NASHVILLE, Tenn. (WKRN) – It’s not uncommon when your car breaks down, that you get out of your car to check and see what’s happened.

However, often drivers don’t move over, because legally they don’t have to.

Now, AAA is pushing to expand Tennessee’s “Move Over Law” and increase the punishment for those who don’t follow it.

For those like Toni Calhoun and Ted Presgraves, it’s more than just a bill before lawmakers, it’s the aftermath of serious incidents they have had to go through.

“I was holding my leg like this, and right here, it was turned around backwards,” said Presgraves, as he pointed to the bottom of his leg.

Presgraves was working as a volunteer with the Tennessee City Volunteer Fire Department when he suffered a leg injury after officials say a U-Haul driver plowed into their tanker on I-40. Captain Presgraves was working the pump panel when the driver of a U-Haul van — later identified as 78-year-old Samuel Farmer — came full speed through the closed lane. 

“All I saw was sparks and metal,” described Presgraves. “I remember laying there thinking I’m going to die. Pedestrians don’t get hit on the interstate and live. It just don’t work like that.”

In Dickson County, Emergency Management reports there have been eight emergency vehicles hit on I-40 involving Dickson County within 10 months.

“I remember all the windows busting out, and I could just hear the sound of our sirens and it was loud. [I] did not know what was going on, and I remember the pressure from the truck whenever it hit, the roof collapsing down on my head,” remembered Calhoun from her incident.

She explained the stories are heartbreaking, and many don’t realize how important it is to keep people safe on the road.

“The truck driver that hit me to this day still claims that he did not see a fire truck, did not hear the sirens of the fire truck and did not hit a fire truck. So, I mean, I don’t know where he’s at,” said Calhoun, citing video evidence. “I didn’t care if I got injured at the time, I didn’t care if I died. I just cared that nobody else got hit because of me.”

Currently, all 50 states require drivers to move over for first responders and tow trucks, but only nine states have laws requiring them to move for disabled vehicles on the side of the road, according to AAA. Tennessee is not one of them.

“Unfortunately in the last year, in the Memphis area, we’ve had a paramedic, a firefighter, a TDOT employee and an MLGW worker all killed in the line of duty because of people failing to move over,” said Representative John Gillespie (R-Memphis).

This month, House Bill 0092, would increase the fine for those who don’t move over, and it would change the language of the law to include all vehicles with hazard lights on.

A new study by AAA revealed 60% of roadside workers experienced a near miss while working, and 15% of them reported surviving being hit themselves.

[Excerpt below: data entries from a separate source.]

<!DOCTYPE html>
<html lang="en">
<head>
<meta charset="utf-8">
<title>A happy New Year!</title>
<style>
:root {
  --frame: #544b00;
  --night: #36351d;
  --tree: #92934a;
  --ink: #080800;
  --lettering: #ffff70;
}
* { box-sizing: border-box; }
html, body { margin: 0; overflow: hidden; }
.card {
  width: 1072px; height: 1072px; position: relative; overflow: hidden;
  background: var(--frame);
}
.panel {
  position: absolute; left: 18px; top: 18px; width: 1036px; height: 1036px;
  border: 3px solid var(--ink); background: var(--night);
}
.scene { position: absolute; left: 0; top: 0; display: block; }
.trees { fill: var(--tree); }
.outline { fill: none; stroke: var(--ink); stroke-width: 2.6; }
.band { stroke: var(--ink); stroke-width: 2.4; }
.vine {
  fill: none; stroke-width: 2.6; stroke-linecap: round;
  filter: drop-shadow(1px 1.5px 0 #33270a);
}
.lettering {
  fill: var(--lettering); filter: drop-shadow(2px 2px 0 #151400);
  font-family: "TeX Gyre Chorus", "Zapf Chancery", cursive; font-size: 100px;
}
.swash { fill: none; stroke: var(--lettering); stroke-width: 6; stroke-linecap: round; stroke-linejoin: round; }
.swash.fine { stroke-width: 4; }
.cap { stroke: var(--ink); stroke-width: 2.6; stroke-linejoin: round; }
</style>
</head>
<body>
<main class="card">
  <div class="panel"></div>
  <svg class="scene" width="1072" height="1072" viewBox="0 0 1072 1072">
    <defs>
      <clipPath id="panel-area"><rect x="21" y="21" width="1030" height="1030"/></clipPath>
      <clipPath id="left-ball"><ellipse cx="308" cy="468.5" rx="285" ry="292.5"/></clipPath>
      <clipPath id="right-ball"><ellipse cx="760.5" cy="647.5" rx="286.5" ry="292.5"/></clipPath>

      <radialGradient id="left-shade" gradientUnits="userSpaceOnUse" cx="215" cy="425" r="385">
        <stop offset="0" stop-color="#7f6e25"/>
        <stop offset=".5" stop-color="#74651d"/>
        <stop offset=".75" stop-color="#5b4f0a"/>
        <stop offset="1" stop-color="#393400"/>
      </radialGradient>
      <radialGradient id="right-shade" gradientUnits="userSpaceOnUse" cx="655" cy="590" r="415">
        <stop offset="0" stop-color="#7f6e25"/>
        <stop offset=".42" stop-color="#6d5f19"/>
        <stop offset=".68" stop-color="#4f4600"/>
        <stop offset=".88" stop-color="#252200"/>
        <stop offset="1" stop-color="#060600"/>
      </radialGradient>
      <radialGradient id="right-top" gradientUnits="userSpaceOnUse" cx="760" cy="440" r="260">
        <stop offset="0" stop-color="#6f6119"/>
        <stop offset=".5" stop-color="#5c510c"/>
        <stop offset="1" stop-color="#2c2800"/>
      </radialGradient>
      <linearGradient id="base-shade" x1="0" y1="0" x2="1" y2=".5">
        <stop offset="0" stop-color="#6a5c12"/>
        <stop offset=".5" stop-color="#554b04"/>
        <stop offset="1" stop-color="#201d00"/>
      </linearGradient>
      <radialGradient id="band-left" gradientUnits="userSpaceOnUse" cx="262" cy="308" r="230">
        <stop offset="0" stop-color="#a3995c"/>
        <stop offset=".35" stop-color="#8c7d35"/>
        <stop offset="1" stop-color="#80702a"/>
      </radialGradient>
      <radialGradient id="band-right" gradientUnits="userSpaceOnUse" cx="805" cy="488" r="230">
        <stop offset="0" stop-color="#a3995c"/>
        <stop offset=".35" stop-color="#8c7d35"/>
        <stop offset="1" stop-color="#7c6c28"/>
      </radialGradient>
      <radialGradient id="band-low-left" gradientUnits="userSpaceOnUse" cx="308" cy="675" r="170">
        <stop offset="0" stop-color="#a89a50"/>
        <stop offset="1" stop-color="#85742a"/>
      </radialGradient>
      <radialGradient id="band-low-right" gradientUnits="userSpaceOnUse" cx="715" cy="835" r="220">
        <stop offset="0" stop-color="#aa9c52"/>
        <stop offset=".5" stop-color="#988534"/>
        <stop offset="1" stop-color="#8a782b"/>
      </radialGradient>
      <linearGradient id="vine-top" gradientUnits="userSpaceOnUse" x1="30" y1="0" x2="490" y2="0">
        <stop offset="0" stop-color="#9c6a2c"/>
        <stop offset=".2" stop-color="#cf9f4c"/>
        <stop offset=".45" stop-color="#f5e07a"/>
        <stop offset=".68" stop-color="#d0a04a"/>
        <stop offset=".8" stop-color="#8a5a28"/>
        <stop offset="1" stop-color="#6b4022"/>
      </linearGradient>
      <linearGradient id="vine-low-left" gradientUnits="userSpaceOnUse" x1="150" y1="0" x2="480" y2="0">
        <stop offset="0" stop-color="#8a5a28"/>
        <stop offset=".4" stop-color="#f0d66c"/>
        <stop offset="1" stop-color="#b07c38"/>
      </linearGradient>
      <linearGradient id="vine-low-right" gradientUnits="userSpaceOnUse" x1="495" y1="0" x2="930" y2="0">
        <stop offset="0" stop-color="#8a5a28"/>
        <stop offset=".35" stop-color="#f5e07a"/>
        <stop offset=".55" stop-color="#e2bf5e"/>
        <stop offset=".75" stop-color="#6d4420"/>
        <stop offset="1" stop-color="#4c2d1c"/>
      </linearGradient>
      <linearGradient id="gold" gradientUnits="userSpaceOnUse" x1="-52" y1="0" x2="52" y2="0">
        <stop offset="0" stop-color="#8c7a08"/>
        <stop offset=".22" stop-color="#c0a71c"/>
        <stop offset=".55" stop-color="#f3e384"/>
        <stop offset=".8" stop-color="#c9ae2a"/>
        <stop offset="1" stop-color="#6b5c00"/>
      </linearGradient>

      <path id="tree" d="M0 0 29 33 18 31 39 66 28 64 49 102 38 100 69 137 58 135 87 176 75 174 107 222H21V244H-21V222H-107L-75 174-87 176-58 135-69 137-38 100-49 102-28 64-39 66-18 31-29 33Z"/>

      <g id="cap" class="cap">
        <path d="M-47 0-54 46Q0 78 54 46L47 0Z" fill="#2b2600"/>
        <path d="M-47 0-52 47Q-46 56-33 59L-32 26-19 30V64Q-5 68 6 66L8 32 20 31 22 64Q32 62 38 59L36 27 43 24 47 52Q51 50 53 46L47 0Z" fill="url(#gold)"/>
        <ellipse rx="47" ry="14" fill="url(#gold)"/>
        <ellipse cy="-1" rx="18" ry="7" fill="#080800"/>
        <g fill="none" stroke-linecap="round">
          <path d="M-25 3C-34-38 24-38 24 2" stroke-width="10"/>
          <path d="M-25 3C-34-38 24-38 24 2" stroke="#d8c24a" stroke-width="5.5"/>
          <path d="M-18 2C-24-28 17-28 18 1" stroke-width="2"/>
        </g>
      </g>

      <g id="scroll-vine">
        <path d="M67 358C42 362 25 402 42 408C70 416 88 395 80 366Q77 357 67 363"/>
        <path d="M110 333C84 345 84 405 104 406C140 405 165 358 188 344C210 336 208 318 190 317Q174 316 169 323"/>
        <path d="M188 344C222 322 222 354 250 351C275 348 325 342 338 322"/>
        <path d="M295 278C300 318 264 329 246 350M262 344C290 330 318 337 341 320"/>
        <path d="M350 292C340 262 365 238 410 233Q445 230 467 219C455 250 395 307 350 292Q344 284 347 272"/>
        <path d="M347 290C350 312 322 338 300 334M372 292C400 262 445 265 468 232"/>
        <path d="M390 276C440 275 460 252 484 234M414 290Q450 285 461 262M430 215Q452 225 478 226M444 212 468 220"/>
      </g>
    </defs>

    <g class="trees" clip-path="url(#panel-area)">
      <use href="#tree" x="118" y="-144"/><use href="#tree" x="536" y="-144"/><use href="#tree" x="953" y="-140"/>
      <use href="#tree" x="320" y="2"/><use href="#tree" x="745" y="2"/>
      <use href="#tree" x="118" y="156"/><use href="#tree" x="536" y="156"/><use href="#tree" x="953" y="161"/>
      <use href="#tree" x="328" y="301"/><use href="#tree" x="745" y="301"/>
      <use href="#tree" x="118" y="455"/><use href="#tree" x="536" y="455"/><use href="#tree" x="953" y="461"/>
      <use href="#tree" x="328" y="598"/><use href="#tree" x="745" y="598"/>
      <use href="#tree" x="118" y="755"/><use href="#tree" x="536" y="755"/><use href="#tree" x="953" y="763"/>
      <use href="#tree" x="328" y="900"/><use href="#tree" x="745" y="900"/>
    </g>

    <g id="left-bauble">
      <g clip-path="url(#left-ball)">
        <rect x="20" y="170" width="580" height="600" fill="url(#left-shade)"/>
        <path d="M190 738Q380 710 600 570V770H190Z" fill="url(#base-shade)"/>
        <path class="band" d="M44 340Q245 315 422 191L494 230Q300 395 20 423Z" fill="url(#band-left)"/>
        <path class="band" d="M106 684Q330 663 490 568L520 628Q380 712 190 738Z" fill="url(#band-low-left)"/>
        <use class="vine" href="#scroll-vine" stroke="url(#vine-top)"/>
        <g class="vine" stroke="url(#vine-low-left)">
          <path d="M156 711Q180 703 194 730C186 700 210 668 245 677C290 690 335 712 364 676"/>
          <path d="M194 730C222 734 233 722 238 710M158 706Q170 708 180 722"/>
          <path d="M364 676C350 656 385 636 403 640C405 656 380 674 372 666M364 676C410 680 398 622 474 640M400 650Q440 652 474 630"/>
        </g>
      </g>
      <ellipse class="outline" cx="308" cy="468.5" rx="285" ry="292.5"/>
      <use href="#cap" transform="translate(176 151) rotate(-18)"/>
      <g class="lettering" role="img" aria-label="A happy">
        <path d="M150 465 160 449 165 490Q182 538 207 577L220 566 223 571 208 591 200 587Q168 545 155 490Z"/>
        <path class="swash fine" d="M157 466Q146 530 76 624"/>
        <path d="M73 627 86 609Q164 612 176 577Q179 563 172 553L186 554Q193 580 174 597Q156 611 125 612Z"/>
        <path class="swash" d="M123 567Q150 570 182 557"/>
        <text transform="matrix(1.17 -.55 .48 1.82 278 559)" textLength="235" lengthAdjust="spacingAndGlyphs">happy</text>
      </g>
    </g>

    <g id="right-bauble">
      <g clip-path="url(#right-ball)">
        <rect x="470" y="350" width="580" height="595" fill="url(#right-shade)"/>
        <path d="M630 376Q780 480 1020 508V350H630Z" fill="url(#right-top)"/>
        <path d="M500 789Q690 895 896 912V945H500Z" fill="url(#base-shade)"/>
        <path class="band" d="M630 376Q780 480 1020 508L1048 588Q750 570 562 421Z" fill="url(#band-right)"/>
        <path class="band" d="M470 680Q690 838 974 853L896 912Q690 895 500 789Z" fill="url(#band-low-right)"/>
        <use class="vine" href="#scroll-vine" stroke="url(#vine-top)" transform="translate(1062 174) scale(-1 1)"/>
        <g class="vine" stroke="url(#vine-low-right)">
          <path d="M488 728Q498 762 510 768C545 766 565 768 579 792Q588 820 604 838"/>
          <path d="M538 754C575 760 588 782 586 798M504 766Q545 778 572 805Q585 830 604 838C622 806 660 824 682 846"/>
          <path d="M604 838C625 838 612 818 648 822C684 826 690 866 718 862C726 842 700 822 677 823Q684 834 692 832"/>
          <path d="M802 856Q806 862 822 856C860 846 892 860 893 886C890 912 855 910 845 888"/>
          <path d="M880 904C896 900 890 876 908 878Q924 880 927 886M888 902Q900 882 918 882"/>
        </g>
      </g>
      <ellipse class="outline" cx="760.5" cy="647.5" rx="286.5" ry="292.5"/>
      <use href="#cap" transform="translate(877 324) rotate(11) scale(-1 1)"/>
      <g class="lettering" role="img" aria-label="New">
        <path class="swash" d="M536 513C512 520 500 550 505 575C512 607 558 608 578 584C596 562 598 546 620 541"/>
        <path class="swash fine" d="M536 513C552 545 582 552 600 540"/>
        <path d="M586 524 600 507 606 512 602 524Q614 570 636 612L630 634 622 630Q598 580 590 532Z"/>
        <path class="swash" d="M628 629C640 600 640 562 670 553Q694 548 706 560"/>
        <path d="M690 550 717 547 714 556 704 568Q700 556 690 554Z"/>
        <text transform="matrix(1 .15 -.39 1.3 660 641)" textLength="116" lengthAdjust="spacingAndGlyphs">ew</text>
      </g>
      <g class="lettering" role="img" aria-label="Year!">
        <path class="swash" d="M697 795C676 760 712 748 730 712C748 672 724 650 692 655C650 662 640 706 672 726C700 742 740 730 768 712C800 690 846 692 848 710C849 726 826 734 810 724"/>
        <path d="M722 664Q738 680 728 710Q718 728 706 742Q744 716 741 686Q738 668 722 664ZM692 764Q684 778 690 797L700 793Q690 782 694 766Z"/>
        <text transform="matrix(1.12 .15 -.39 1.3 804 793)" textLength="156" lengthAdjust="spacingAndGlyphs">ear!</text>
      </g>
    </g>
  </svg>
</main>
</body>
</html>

“I would love to see stricter laws. I truly believe that people are at the point now where they don’t believe they’re going to get in trouble. ‘I speed past a firetruck on the side of the road, they’re not going to come after me,’ and that’s what we see all the time,” said Calhoun.

According to Calhoun, the following are incidents in which an emergency vehicle was hit in Dickson County:

Sept. 14, 2021 – A THP Trooper’s car was hit while parked in a construction zone. The Trooper was inside the car. No injuries.

Sept. 15, 2021 Two Dickson County Sheriff’s Office patrol cars were hit blocking a lane for an MVA. Deputies and firefighters had just walked away from the vehicles before they were hit. No injuries.

Sept. 22, 2021 Two THP and Dickson County Sheriff’s Office patrol cars were all parked on the shoulder, working a wreck when a vehicle side-swiped all three cars. One deputy was sent to the ER to be checked after being hit in the driver’s side door.

May 4, 2022 – Dickson County EMA/Fire engine was hit in the rear by a semi while responding to an accident. Firefighter was able to self-extricate. Firefighter was sent to the ER with minor injuries.